Yesterday, I took a male friend out to dinner. I called the waitress over. I requested the menu. I ordered. And when we were done, I requested the bill. When she got to our table, the waitress made to give it to him. I stretched out my hand to take it. She ignored me, and still pushed it to him. He smiled and handed it to me. The look on her face as I counted out the money from my wallet was priceless. Was I offended? No. Amused, more like. And frankly, I considered it too small to hold a grudge. I don’t blame society, I understand that it’s a function of her family and upbringing.
And then, there are bars/restaurants/clubs who refuse entry to unaccompanied women. On one hand, I find it amusing that a public establishment would seek to make moral choices for its patrons. On the other hand, I would boycott such an establishment. If you don’t want my custom, why would I force it on you? My own money? But I also think that this is a petty battle, and one I wouldn’t waste effort on.
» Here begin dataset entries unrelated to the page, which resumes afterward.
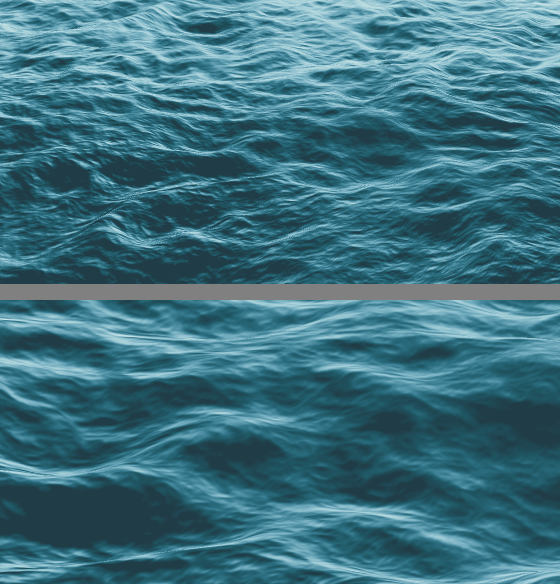
Top: the whole. Bottom: its middle third, enlarged.
Give the GLSL for this texture, as a Shadertoy shader.

```glsl
// Wind-blown teal sea seen from above: choppy swells, fine ripples, paler towards the top.

const vec3 ABYSS = vec3(0.125, 0.235, 0.275);
const vec3 DEEP  = vec3(0.12, 0.33, 0.38);
const vec3 TEAL  = vec3(0.16, 0.42, 0.49);
const vec3 STEEL = vec3(0.27, 0.53, 0.61);
const vec3 SKY   = vec3(0.44, 0.67, 0.74);
const vec3 PALE  = vec3(0.63, 0.80, 0.84);
const vec3 GLINT = vec3(0.82, 0.91, 0.91);

const float SWELL_HEIGHT = 0.155;
const float SWELL_FREQ   = 2.2;   // swells per unit of depth
const float CREST_LENGTH = 0.66;  // lower values draw crests longer
const float CREST_SOFT   = 0.012;
const float CREST_ANGLE  = 0.22;
const float ANGLE_SPREAD = 0.46;
const float GAIN         = 0.48;
const float LACUNARITY   = 1.9;
const float DETAIL_LIMIT = 420.0; // ripples finer than this fade out
const float CONTRAST     = 3.1;
const float SIDE_LIGHT   = 0.35;
const float PATCHINESS   = 0.9;   // broad light and dark areas
const float TONE_NEAR    = -0.45;
const float TONE_FAR     = 1.75;
const int   SWELL_OCTAVES = 3;
const int   ALL_OCTAVES   = 7;
const int   MARCH_STEPS   = 26;
const int   SAMPLES       = 2;

// Random unit vector for a lattice cell
vec2 gradientAt(ivec2 cell) {
    uint n = uint(cell.x) * 1597334673u ^ uint(cell.y) * 3812015801u;
    n = (n ^ (n >> 15)) * 2246822519u;
    n = (n ^ (n >> 13)) * 3266489917u;
    n ^= n >> 16;
    float angle = float(n & 65535u) * 6.2832 / 65536.0;
    return vec2(cos(angle), sin(angle));
}

float noise(vec2 p) {
    vec2 f = fract(p);
    ivec2 c = ivec2(floor(p));
    vec2 u = f * f * f * (f * (f * 6.0 - 15.0) + 10.0);
    float a = dot(gradientAt(c), f);
    float b = dot(gradientAt(c + ivec2(1, 0)), f - vec2(1, 0));
    float d = dot(gradientAt(c + ivec2(0, 1)), f - vec2(0, 1));
    float e = dot(gradientAt(c + ivec2(1, 1)), f - vec2(1, 1));
    return mix(mix(a, b, u.x), mix(d, e, u.x), u.y);
}

// Water height: octaves of ridged noise with sharp crests and round troughs
float waves(vec2 ground, int octaves, float gust) {
    float height = 0.0;
    float amp = SWELL_HEIGHT;
    float freq = SWELL_FREQ;
    float depth2 = ground.y * ground.y;
    vec2 q = ground + 0.06 * sin(ground.yx * vec2(5.1, 4.3) + vec2(0.7, 2.1));
    for (int i = 0; i < octaves; i++) {
        float k = float(i);
        float angle = CREST_ANGLE + ANGLE_SPREAD * sin(2.4 * k + 0.3);
        float c = cos(angle), s = sin(angle);
        vec2 along = vec2(c * q.x + s * q.y, c * q.y - s * q.x);
        float n = noise(along * vec2(CREST_LENGTH, 1.0) * freq + k * vec2(17.3, 9.7) + 3.4);
        float blur = freq * depth2 / DETAIL_LIMIT;
        float strength = i < SWELL_OCTAVES ? 1.0 : gust / (1.0 + blur * blur);
        height += amp * strength * (0.25 - sqrt(n * n + CREST_SOFT));
        amp *= GAIN;
        freq *= LACUNARITY;
    }
    return height;
}

// Where the view ray meets the swells, as sideways and depth position
vec2 hitWater(vec2 ray) {
    float depth = 0.95 / ray.y;
    float stride = 0.19 / ray.y / float(MARCH_STEPS);
    float lastGap = 0.05;
    for (int i = 0; i < MARCH_STEPS; i++) {
        float gap = 1.0 - ray.y * depth - waves(vec2(ray.x, 1.0) * depth, SWELL_OCTAVES, 1.0);
        if (gap < 0.0) {
            depth -= stride * gap / min(gap - lastGap, -0.00001);
            break;
        }
        lastGap = gap;
        depth += stride;
    }
    return vec2(ray.x, 1.0) * depth;
}

float ramp(float a, float b, float x) { return clamp((x - a) / (b - a), 0.0, 1.0); }

vec3 waterColor(float tone) {
    vec3 color = mix(ABYSS, DEEP, ramp(-1.37, -0.54, tone));
    color = mix(color, TEAL, ramp(-0.54, 0.04, tone));
    color = mix(color, STEEL, ramp(0.04, 0.51, tone));
    color = mix(color, SKY, ramp(0.51, 1.04, tone));
    color = mix(color, PALE, ramp(1.04, 1.75, tone));
    return mix(color, GLINT, ramp(1.75, 3.2, tone));
}

vec3 shade(vec2 uv, float aspect) {
    vec2 ray = vec2((uv.x - 0.5) * aspect * 0.4, 0.65 - 0.4 * uv.y);
    vec2 ground = hitWater(ray);

    // Slopes facing away mirror the sky, slopes facing the viewer show deep water
    float gust = 1.0 + 0.9 * noise(ground * vec2(1.3, 2.0) + 31.0);
    float eps = 0.0015 * ground.y;
    float h = waves(ground, ALL_OCTAVES, gust);
    float slopeX = (waves(ground + vec2(eps, 0.0), ALL_OCTAVES, gust) - h) / eps;
    float slopeZ = (waves(ground + vec2(0.0, eps), ALL_OCTAVES, gust) - h) / eps;

    float tone = mix(TONE_NEAR, TONE_FAR, pow(clamp(uv.y, 0.0, 1.0), 1.5));
    tone += 0.4 * (uv.x - 0.5) * uv.y + PATCHINESS * noise(ground * vec2(0.9, 1.6) + 57.0);
    tone -= CONTRAST * (slopeZ + SIDE_LIGHT * slopeX);
    return waterColor(tone);
}

void mainImage(out vec4 fragColor, in vec2 fragCoord) {
    float aspect = iResolution.x / iResolution.y;
    vec3 color = vec3(0.0);
    for (int i = 0; i < SAMPLES; i++) {
        float shift = (float(i) + 0.5) / float(SAMPLES) - 0.5;
        color += shade((fragCoord + vec2(-shift, shift)) / iResolution.xy, aspect);
    }
    fragColor = vec4(color / float(SAMPLES), 1.0);
}
```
What battles would I be interested in? Poverty alleviation. I hear of families that send only their sons to school because they think their daughters could do no better than to marry well. But often, these families can’t afford to send everyone and so they have to make a choice the best they know how. But what if they could afford to send them both? Would they still refuse? I could be wrong, but I don’t think so. And so our battle should be getting them across the poverty line. I know a mother who runs a small kiosk to support her family. Getting a bank loan to expand her business would be difficult. But that’s not because she’s female. Her husband is a vulcanizer (Nigerian term for a person who fixes tyres), and I daresay getting a loan would be difficult for him as well. It’s not really a gender problem, but one of class distinction.
Gender equality battles aren’t complete if we don’t fight for men’s rights, as well. Does this sound odd?
Back to the corporate arena. I overheard female colleagues complain that we aren’t well represented in our company’s leadership. They insist that D & I should be brought to bear. I differ. Leadership should be given to the most capable, not shared between the genders. If I want to be manager (as a male or a female), I have to work harder and longer than my peers to develop the right competencies faster. That’s easier when I’m unencumbered by family commitments. However, if after getting those competencies, I was turned down and the job given to a less competent male, then I would cry foul.
If I have a family, it gets harder. Some jobs are inherently incompatible with raising a family. With a family, I simply will not have enough time to develop those competencies faster than my peers. As a parent, I have a responsibility to raise my child. I can’t balance this with working long hours unless I have a very supportive husband. Let’s say he supports me 100% and he’s willing to take responsibility for our child. If he’s a house-husband, this is easy. But house-husbands aren’t common. Men have not been wired by their families to be house-husbands. So he has a job. Will his job let him close at 3.30 to pick our child from school? Will his job allow him take the afternoon off to take our child to hospital? Or his school’s soccer game? No. Women get those breaks in some companies, men hardly ever. And so this is what I think should be feminism’s cause. Flexible working hours for both sexes, so that each spouse can choose to support the other. Not just women, but men too. My husband should get paternity leave as long as mine so that if I choose to return to work a week postpartum, he can stay home to care for our infant. Amen?
There is the aside that even with these perks, some men would not support their wives’ ambitions. A shame, but that’s all it is. Society (or a movement) cannot force a man to support his wife, it’s a personal choice. The same way it’s a wife’s personal choice to support her husband.
But don’t hand me a promotion because it’s the politically correct thing to do. It’s an insult to my intelligence, and tells me I wouldn’t have been good enough otherwise.
I fear I may have gone off on a tangent. So back to my original question? What’s all the fuss about feminism? Honestly, I’m interested in hearing a feminist’s or anti-feminist’s thoughts.